In text citations are like (1) They happen for every sentence with an information source.(1) They are
References:
(1) the reference used that supports that text.
(2) a different reference that supports that supports that text. A LAB REPORT ON USING BLOOD PRESSURE TO DETERMINE PULSE

INTRODUCTION
A healthy heart should be able to contract and relax its muscles simultaneously for it to supply adequate blood required by the body for its normal functions. The left ventricle contracts and relaxes to produce the systolic and diabolic events. These are two different types of pressure that are used to calculate the pulse rate in one’s body as well as other the mean arterial pressure and the cardiac output which is the measure of the blood flowing in a vessel in a certain duration of time. During a systole, the blood pressure is very low as it flows slowly through the veins and increases its pressure as the blood enters the ventricles due to the contraction. During the diastole, the pressure is increased due to increased metabolic activities within the body thus the need for more oxygen.
Mathematically, the heart beat rate is said to be about 75 seconds thereby making the cycle be about 0.75 seconds which is always covered with trial contractions and relaxations of the muscles.
Blood pressure can be defined as the pressure caused by blood as it is pumped by the heart. For one to qualify to be normal the usual blood pressure should be whereby 120 represents the systolic blood pressure and the diabolic pressure represented by a value below that is 80.
The experiment can have errors due to a usage of a faulty stethoscope or misinterpreting values from the pressure gauge.

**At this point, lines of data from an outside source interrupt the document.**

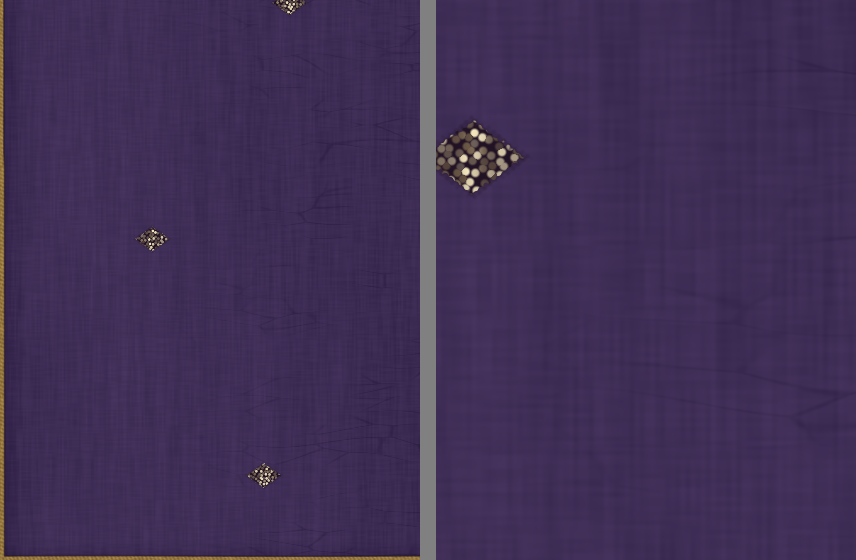
Left, the full canvas; right, a detail of the centre.
Give the GLSL for this texture, as a Shadertoy shader.

```glsl
const vec3 CLOTH_DARK = vec3(0.195, 0.135, 0.285);
const vec3 CLOTH_LIGHT = vec3(0.275, 0.202, 0.368);
const vec3 GOLD = vec3(0.60, 0.49, 0.26);
const vec3 GOLD_SHADE = vec3(0.36, 0.26, 0.13);
const vec3 BEAD_DARK = vec3(0.13, 0.07, 0.14);
const vec3 BEAD_GREY = vec3(0.47, 0.42, 0.38);
const vec3 BEAD_SHINE = vec3(0.84, 0.79, 0.66);
const vec2 MOTIF_START = vec2(0.471, 0.151);
const vec2 MOTIF_STEP = vec2(0.023, 0.422);
const float MOTIF_SHIFT = 0.222;
const vec2 MOTIF_SIZE = vec2(0.030, 0.0215);
const float BEAD_COUNT = 185.0;
const float BORDER_LEFT = 0.0075;
const float BORDER_BOTTOM = 0.0065;
const vec2 THREAD_FREQ = vec2(330.0, 24.0);
const vec2 SLUB_FREQ = vec2(85.0, 6.0);
const vec2 WEFT_FREQ = vec2(45.0, 360.0);
const vec2 CRINKLE_FREQ = vec2(9.0, 38.0);

vec2 hash2(vec2 p) {
    vec3 q = fract(p.xyx * vec3(0.1031, 0.1030, 0.0973));
    q += dot(q, q.yzx + 33.33);
    return fract((q.xx + q.yz) * q.zy);
}

float valueNoise(vec2 p) {
    vec2 i = floor(p), f = fract(p);
    f = f * f * (3.0 - 2.0 * f);
    float low = mix(hash2(i).x, hash2(i + vec2(1, 0)).x, f.x);
    float high = mix(hash2(i + vec2(0, 1)).x, hash2(i + vec2(1, 1)).x, f.x);
    return mix(low, high, f.y);
}

// Nearest and second nearest distance, and a random tint of the cell
vec3 cellular(vec2 p, float jitter) {
    vec2 i = floor(p);
    vec3 best = vec3(9.0, 9.0, 0.0);
    for (int y = -1; y <= 1; y++)
    for (int x = -1; x <= 1; x++) {
        vec2 cell = i + vec2(x, y);
        vec2 rnd = hash2(cell + 50.0);
        float d = length(cell + 0.5 + (rnd - 0.5) * jitter - p);
        if (d < best.x) best = vec3(d, best.x, hash2(cell + 90.0).x);
        else best.y = min(best.y, d);
    }
    return best;
}

// Sheer cloth: upright threads, fine weft, broad shading, flat crinkles
vec3 cloth(vec2 p) {
    float thread = valueNoise(p * THREAD_FREQ) - 0.5;
    float slub = valueNoise(p * SLUB_FREQ + 7.0) - 0.5;
    float weft = valueNoise(p * WEFT_FREQ + 19.0) - 0.5;
    float broad = valueNoise(p * vec2(9.0, 3.0) + 3.0) - 0.5;
    float tone = 0.60 + 0.34 * thread + 0.26 * slub + 0.24 * weft + 0.22 * broad;
    tone += 0.14 * exp(-pow((p.x - 0.22) / 0.16, 2.0));
    tone -= 0.42 * (1.0 - smoothstep(0.005, 0.06, p.x));
    tone -= 0.30 * (1.0 - smoothstep(0.005, 0.04, p.y));
    tone -= 0.12 * smoothstep(0.6, 0.75, p.x);

    vec2 bend = vec2(0.0, 0.006 * sin(p.x * 23.0 + 3.0 * sin(p.y * 11.0)));
    vec3 cell = cellular((p + bend) * CRINKLE_FREQ, 0.9);
    float crease = 1.0 - smoothstep(0.0, 0.10, cell.y - cell.x);
    float patchy = smoothstep(0.35, 0.75, valueNoise(p * vec2(12.0, 26.0) + 31.0));
    tone -= 0.42 * crease * patchy * smoothstep(0.22, 0.60, p.x);
    return mix(CLOTH_DARK, CLOTH_LIGHT, tone);
}

// Diamond of beads, q measured from its centre
vec3 addMotif(vec3 base, vec2 q, float seed, float px) {
    vec2 r = abs(q) / MOTIF_SIZE;
    float rim = 0.06 * sin(q.x * 1100.0) * sin(q.y * 1100.0);
    float d = (r.x + r.y - 1.0 + rim) * MOTIF_SIZE.y * 0.8;
    float shadow = 1.0 - smoothstep(-0.001, 0.004, d);
    base = mix(base, BEAD_DARK, 0.45 * shadow);

    vec2 grid = mat2(0.8, 0.6, -0.6, 0.8) * q * BEAD_COUNT + seed * 17.0;
    vec3 bead = cellular(grid, 0.6);
    float body = 1.0 - smoothstep(0.28, 0.62, bead.x);
    float centre = exp(-pow(q.x / 0.007, 2.0));
    float shine = smoothstep(0.50, 0.95, bead.z + 0.30 * centre);
    vec3 color = mix(BEAD_GREY, GOLD, 0.5 * hash2(vec2(bead.z * 91.0, seed)).x);
    color = mix(color, BEAD_SHINE, shine);
    color = mix(BEAD_DARK, color, body * (0.45 + 0.55 * bead.z + 0.2 * centre));
    return mix(base, color, 1.0 - smoothstep(-px, px, d));
}

// Woven gold tape, u across from 0 to 1 and v along
vec3 tape(float u, float v) {
    float stitch = 0.5 + 0.5 * sin(v * 900.0 + u * 3.0);
    float glint = valueNoise(vec2(u * 3.0, v * 260.0));
    float ridge = 1.0 - smoothstep(0.25, 0.6, abs(u - 0.45));
    return mix(GOLD_SHADE, GOLD * 1.1, 0.30 * stitch + 0.35 * glint + 0.45 * ridge);
}

void mainImage(out vec4 fragColor, in vec2 fragCoord) {
    float px = 1.0 / iResolution.y;
    vec2 p = fragCoord * px;
    vec3 color = cloth(p);

    for (int i = 0; i < 3; i++) {
        float row = float(i);
        vec2 centre = MOTIF_START + MOTIF_STEP * row;
        centre.x -= MOTIF_SHIFT * mod(row, 2.0);
        color = addMotif(color, p - centre, row + 1.0, px);
    }

    // Borders with a dark seam beside each tape
    float left = BORDER_LEFT - 0.0012 * smoothstep(0.70, 0.73, p.y);
    float bottom = BORDER_BOTTOM + 0.0006 * sin(p.x * 9.0);
    float seam = min(p.x - left, p.y - bottom);
    color = mix(color, BEAD_DARK, 0.65 * (1.0 - smoothstep(0.0, 0.004, seam)));
    color = mix(color, tape(p.y / bottom, p.x), 1.0 - smoothstep(-px, px, p.y - bottom));
    color = mix(color, tape(p.x / left, p.y), 1.0 - smoothstep(-px, px, p.x - left));
    fragColor = vec4(color, 1.0);
}
```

OBJECTIVE
The main aim of performing this test was to determine a person’s blood pressure and thus, help determine his pulse rate. This is achieved by measuring his pressure using a stethoscope when his heart contracts to get the systolic pressure and then taking the measurements when the heart relaxes to get the body’s diastolic pressure. This will help determine the state of his blood pressure. This means that I can be able to determine if the pressure is either low or high and normal.

HYPOTHESIS
The blood pressure of the person was a little bit slightly lower than normal showing that fewer activities were undergoing in the body showing that the body was calm until he involved it in exercising.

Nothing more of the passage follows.